Consider the emails that your organization sends to customers, suppliers and prospects. Will your recipients be satisfied by your security approach?
Microsoft's recent earnings (Q1 FY15) highlighted the momentum of Office 365 we've been discussing on this blog for some time. The announcement revealed that commercial Office and Office 365 boosted Microsoft's cloud revenues by 128% to $952 million.
But it's also been the year when businesses have come to terms with the practicalities of consolidating their critical IT functions with one vendor, even a vendor as established as Microsoft.
Two major Microsoft outages have affected Office 365 customers this year - the Azure outage in November and the email outage on Exchange Online and Office 365 in June. Not that it's the only cloud vendor to have experienced this problem - services from Google and even Facebook have had similar issues.
It's a stark reminder that care must be taken to ensure business continuity, as well as security and data integrity risks, are mitigated in the cloud in the same way they were on-premises.
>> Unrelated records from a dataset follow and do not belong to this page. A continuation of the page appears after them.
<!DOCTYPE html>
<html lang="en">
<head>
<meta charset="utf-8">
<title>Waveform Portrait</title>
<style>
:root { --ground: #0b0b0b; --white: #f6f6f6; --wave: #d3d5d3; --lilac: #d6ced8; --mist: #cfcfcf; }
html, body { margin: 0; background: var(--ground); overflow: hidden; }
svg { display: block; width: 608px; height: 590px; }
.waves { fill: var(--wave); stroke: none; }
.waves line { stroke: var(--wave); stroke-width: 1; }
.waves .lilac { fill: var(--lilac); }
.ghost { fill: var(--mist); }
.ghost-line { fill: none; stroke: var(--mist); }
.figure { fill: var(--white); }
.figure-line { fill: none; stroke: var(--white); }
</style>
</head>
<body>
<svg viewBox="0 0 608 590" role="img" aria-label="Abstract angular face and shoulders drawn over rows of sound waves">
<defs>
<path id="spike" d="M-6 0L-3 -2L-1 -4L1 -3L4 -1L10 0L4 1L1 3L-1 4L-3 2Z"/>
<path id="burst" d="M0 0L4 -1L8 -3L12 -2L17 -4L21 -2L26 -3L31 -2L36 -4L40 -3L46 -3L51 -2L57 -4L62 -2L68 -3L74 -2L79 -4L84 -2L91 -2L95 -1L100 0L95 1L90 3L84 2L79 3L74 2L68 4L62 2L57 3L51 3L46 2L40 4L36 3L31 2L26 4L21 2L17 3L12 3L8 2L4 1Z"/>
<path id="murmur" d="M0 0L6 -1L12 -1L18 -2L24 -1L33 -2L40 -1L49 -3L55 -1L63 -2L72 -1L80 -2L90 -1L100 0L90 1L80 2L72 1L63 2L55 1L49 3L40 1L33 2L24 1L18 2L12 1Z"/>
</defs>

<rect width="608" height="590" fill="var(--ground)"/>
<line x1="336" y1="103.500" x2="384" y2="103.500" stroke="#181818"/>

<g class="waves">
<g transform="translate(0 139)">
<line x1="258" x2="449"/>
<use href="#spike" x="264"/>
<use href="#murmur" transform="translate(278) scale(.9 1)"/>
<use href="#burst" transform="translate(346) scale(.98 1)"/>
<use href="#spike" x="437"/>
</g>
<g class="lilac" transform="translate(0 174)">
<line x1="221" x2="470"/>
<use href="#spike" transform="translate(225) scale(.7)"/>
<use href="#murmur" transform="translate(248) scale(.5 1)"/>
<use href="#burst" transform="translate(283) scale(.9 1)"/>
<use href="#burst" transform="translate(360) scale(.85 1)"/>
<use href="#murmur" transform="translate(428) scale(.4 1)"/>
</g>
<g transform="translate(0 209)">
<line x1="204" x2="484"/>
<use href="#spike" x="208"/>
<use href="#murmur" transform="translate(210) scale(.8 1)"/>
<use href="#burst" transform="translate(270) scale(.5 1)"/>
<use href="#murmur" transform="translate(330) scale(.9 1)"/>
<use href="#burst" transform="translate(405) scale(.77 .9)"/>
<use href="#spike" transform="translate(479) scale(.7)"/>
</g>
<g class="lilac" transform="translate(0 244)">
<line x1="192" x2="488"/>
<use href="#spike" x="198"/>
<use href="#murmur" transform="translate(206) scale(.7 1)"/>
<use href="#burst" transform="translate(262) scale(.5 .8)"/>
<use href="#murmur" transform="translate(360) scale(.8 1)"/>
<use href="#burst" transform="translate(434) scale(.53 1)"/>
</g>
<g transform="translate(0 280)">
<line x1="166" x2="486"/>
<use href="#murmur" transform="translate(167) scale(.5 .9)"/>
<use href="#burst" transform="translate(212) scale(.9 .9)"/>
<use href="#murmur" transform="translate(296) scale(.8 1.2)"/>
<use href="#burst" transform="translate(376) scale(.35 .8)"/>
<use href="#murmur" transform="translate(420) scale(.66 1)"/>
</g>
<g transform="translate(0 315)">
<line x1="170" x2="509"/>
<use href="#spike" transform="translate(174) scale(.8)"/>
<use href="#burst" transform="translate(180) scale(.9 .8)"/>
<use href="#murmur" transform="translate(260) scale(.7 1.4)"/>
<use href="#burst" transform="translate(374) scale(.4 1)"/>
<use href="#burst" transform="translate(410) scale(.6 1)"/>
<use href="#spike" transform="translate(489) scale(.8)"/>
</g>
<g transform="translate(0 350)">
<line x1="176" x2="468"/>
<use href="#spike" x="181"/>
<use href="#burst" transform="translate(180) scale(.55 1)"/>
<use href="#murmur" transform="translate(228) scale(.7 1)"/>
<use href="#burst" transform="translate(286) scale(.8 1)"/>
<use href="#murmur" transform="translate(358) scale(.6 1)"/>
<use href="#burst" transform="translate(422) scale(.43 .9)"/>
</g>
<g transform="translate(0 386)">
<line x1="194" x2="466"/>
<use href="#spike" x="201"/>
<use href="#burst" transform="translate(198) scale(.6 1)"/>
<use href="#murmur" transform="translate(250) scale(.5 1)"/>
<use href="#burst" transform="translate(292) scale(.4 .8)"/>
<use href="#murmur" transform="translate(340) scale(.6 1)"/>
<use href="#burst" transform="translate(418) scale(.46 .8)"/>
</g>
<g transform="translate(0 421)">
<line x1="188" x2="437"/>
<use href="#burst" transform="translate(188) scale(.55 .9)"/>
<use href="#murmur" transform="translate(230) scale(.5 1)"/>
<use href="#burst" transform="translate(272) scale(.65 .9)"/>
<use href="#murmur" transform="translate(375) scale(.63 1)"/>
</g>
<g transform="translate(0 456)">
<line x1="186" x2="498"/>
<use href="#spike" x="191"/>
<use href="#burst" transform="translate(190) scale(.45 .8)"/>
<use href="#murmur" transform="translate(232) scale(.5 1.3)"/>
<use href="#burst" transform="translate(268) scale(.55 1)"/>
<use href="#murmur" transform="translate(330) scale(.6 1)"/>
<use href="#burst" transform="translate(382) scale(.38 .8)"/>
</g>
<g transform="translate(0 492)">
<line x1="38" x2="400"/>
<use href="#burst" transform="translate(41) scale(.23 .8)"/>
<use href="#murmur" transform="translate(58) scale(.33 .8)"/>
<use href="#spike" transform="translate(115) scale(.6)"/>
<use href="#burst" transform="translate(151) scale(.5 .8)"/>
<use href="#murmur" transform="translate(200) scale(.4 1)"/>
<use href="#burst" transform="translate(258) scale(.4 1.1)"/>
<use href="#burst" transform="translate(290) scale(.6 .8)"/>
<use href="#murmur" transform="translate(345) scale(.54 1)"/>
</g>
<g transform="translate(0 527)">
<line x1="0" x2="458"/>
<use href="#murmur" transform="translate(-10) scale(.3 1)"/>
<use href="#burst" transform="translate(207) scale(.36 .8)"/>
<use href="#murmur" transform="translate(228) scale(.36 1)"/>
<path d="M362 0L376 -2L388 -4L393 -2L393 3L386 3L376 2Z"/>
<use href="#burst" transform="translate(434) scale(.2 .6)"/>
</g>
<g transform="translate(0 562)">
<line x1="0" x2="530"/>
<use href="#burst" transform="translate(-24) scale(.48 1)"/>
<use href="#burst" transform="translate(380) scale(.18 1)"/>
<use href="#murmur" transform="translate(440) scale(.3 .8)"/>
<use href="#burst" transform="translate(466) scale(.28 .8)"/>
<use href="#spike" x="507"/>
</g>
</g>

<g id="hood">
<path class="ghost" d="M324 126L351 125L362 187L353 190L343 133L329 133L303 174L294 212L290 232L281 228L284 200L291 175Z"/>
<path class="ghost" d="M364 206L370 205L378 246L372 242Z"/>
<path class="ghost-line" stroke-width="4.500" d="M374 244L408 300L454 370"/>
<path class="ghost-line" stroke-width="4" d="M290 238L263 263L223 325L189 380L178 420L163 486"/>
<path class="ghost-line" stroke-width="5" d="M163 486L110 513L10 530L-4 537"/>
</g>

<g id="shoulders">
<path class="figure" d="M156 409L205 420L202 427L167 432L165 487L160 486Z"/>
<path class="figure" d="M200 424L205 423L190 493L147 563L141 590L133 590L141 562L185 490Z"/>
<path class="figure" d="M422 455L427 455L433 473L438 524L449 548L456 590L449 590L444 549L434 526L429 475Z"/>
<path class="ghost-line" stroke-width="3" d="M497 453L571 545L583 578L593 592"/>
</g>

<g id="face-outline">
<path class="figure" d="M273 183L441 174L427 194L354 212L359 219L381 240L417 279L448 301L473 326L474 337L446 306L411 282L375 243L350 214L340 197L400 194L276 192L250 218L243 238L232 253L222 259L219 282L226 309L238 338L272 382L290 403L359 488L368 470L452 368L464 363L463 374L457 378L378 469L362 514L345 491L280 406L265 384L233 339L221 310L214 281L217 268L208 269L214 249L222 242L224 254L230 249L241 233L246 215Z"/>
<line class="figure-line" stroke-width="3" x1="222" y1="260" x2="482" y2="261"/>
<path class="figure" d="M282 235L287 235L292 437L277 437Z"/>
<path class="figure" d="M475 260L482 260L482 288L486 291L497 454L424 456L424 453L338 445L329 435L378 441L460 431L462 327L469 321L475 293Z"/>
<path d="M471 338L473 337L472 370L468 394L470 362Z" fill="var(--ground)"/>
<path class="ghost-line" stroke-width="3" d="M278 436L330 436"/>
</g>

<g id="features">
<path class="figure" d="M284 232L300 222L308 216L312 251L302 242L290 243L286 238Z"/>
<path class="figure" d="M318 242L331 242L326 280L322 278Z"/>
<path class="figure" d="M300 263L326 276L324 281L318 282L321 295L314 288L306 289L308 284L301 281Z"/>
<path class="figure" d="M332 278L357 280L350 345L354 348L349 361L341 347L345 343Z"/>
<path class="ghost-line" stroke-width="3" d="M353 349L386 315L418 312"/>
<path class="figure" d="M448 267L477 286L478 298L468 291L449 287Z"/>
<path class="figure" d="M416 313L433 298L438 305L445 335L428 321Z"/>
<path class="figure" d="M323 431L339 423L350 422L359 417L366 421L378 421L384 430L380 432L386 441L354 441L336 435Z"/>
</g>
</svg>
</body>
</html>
Which is why risk mitigation is so important when CIOs are migrating to Office 365. A cloud continuity plan can counter reliance on just one service that can become a single point of failure for critical services like email. Invariably that plan needs third party cloud services, like Mimecast, to offer the same options that have been common place in the on-premises environment - a blended cloud approach.
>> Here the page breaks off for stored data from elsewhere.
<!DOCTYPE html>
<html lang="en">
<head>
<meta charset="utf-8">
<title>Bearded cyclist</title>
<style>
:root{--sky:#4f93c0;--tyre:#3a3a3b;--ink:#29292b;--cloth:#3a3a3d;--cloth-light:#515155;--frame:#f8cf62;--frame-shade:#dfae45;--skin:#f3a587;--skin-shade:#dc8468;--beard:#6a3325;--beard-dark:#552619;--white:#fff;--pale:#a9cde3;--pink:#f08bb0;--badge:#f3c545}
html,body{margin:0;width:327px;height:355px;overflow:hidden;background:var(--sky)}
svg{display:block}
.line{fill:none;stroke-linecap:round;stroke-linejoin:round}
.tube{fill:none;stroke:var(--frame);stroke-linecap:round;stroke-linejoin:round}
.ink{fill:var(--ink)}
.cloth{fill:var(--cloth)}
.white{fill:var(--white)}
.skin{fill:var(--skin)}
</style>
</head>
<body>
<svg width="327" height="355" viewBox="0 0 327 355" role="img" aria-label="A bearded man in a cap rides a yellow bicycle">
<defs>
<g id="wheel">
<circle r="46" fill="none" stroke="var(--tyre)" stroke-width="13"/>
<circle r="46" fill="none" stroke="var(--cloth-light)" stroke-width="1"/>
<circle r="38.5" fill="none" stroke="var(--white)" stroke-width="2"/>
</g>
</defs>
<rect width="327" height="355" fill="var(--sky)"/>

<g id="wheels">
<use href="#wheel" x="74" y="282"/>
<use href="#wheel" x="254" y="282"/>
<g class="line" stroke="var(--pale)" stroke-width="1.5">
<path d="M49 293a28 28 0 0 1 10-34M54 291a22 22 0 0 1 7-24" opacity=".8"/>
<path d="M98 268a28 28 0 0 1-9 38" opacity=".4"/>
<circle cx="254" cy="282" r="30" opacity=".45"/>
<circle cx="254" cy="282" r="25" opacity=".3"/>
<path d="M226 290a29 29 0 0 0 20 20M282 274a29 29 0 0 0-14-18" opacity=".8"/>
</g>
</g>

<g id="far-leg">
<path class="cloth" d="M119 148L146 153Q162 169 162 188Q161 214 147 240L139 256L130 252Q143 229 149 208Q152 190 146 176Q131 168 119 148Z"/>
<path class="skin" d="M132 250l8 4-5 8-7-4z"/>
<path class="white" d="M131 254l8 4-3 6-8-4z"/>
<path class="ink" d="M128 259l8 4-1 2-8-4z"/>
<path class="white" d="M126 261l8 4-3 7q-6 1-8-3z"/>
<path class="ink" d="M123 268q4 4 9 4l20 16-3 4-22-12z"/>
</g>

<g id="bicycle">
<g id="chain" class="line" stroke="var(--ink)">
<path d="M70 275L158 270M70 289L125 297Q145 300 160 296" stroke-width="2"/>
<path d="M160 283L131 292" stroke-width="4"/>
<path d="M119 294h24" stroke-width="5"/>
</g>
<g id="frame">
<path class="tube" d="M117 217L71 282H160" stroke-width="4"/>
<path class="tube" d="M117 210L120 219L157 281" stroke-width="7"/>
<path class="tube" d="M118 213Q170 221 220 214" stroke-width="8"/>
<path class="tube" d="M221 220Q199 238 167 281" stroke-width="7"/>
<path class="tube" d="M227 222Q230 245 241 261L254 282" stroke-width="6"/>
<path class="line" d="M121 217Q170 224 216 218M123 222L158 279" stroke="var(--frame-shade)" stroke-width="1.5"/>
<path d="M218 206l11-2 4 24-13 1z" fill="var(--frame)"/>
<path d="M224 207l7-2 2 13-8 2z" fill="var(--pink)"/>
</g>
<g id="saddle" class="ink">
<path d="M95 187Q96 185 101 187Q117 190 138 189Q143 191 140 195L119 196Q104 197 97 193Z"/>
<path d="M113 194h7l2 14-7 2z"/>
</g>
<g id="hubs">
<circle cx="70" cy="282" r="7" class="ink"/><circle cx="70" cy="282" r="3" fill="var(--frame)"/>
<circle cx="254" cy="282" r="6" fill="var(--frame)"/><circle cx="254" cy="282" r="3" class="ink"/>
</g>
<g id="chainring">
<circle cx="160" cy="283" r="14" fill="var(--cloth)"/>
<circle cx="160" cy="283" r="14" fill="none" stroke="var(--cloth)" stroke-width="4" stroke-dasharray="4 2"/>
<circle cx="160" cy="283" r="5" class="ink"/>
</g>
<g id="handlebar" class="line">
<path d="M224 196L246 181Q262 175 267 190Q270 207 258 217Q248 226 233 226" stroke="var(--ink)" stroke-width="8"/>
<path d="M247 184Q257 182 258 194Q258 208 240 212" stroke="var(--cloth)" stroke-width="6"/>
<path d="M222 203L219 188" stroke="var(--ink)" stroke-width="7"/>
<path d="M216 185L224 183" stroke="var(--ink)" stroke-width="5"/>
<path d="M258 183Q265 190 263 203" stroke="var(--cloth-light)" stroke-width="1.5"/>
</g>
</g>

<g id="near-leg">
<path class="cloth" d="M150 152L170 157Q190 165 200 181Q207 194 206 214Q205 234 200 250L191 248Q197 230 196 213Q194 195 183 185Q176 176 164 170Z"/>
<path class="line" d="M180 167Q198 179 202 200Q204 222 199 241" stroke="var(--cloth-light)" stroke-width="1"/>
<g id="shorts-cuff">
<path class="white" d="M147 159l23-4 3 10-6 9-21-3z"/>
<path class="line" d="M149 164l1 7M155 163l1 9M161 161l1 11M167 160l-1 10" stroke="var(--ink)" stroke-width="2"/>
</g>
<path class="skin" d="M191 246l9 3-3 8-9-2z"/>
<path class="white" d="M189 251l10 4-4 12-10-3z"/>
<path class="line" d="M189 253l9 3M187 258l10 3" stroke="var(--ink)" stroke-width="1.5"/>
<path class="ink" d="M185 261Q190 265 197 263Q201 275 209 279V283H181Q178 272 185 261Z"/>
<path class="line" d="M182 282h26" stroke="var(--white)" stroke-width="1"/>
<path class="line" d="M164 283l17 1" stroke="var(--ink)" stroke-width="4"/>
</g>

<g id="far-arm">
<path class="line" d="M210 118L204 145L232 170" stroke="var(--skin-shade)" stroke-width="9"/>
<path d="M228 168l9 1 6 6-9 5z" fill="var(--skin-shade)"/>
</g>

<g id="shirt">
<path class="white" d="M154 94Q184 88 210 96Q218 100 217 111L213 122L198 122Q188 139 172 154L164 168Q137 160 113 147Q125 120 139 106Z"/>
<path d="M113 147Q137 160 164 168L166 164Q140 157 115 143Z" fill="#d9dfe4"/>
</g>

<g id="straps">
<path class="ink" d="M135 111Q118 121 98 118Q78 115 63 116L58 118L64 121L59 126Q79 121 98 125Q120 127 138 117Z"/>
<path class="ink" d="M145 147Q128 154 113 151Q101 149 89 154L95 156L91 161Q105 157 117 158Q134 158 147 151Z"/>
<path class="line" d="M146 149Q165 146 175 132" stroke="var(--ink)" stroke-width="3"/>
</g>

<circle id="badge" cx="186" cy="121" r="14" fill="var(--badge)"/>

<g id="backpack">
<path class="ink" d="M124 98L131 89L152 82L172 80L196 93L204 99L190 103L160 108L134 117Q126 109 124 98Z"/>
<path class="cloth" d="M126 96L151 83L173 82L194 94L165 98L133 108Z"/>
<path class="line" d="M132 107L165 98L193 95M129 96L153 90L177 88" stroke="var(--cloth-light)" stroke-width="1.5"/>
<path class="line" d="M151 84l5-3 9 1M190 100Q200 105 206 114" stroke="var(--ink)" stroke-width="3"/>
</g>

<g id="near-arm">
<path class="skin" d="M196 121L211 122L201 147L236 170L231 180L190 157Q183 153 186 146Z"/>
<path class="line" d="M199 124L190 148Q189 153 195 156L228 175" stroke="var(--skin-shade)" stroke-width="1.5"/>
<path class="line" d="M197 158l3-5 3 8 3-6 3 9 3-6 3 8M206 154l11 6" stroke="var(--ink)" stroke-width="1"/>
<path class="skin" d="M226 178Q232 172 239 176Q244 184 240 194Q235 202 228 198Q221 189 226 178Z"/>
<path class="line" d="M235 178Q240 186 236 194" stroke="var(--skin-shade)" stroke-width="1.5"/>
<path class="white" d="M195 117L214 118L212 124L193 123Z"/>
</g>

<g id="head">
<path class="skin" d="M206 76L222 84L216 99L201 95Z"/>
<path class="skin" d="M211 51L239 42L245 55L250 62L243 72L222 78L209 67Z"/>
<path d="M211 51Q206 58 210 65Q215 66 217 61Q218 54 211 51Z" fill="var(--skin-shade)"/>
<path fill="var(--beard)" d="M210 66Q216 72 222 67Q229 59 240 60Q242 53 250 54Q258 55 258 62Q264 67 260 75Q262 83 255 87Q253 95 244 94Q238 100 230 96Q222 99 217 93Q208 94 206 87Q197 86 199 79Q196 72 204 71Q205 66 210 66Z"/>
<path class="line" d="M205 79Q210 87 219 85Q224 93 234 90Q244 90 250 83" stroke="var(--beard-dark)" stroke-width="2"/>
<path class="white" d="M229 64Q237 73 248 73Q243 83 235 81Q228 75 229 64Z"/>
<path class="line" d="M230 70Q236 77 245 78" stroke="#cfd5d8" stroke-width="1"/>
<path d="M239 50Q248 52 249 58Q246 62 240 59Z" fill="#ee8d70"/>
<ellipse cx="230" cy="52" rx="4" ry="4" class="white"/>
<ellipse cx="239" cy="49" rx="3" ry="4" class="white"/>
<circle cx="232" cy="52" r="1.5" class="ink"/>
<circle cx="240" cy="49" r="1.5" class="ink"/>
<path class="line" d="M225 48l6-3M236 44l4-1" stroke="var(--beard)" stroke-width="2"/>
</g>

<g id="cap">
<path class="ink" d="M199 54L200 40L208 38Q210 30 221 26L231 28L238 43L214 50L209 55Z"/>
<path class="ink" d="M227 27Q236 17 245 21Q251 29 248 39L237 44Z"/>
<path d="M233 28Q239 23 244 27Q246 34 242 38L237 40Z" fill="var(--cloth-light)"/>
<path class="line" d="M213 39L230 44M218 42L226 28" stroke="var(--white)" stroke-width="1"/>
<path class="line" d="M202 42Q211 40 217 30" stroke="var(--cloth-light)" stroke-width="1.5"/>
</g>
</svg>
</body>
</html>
Mimecast Services for Office 365 ensure when Office 365 is offline your business' email keeps working. It also enhances an organization’s security by detecting advanced threats like spear-phishing. In addition, it improves the resilience of critical data, meaning if data is lost or deleted accidentally or with malicious intent it’s fully retrievable. This vital protection for Office 365 helps overcome the remaining hurdles to enterprise adoption of Microsoft’s service.
If you’d like to find out how Mimecast and Office 365 services work better together, click here to download our free report and view a webcast of our CTO Neil Murray discussing the risks of a move to Office 365 and how to tackle them.
Last week Microsoft Azure suffered a major outage, disrupting many enterprises worldwide that had shifted their workloads to Microsoft’s public cloud, including companies who have upgraded to Office 365.
The cloud skeptics are already gathering to tell these companies they shouldn’t have moved to the cloud, but ask the IT managers of LAN-based services whether they ever have had unplanned downtime and of course the answer is yes. So what’s the answer to the downtime conundrum?
The simple solution is to treat the cloud with the same level of respect that we’ve been treating our on-premises systems for decades…are your core services, like email, so important that your business cannot do without them?
If the answer to that question is ‘yes’, and it usually is, then you should go for a blended-cloud approach.
Despite the fact that these events will be frustrating and disruptive for Microsoft customers (or Google or any other service for that matter) it’s still no reason to stop plans to move to the cloud, or retreat to the shelter of the LAN. However, this incident should be a trigger for IT teams to check they are being careful about what core cloud service they choose and then how they protect it.
When you move critical services and data, like email, to the cloud, you must also plan for the inevitability that at some point the service will most likely go down – just as you would with business continuity solutions on your own infrastructure if you kept them in-house. With Mimecast services you keep employees’ email up and running, and keep them productive even in the event of an outage.
What happens when the cloud service goes down? Every IT leader should be able to answer that question immediately and show their continuity strategy. A strategy based on planning and technology, not hope.
For more information about Mimecast cloud email continuity services please click here.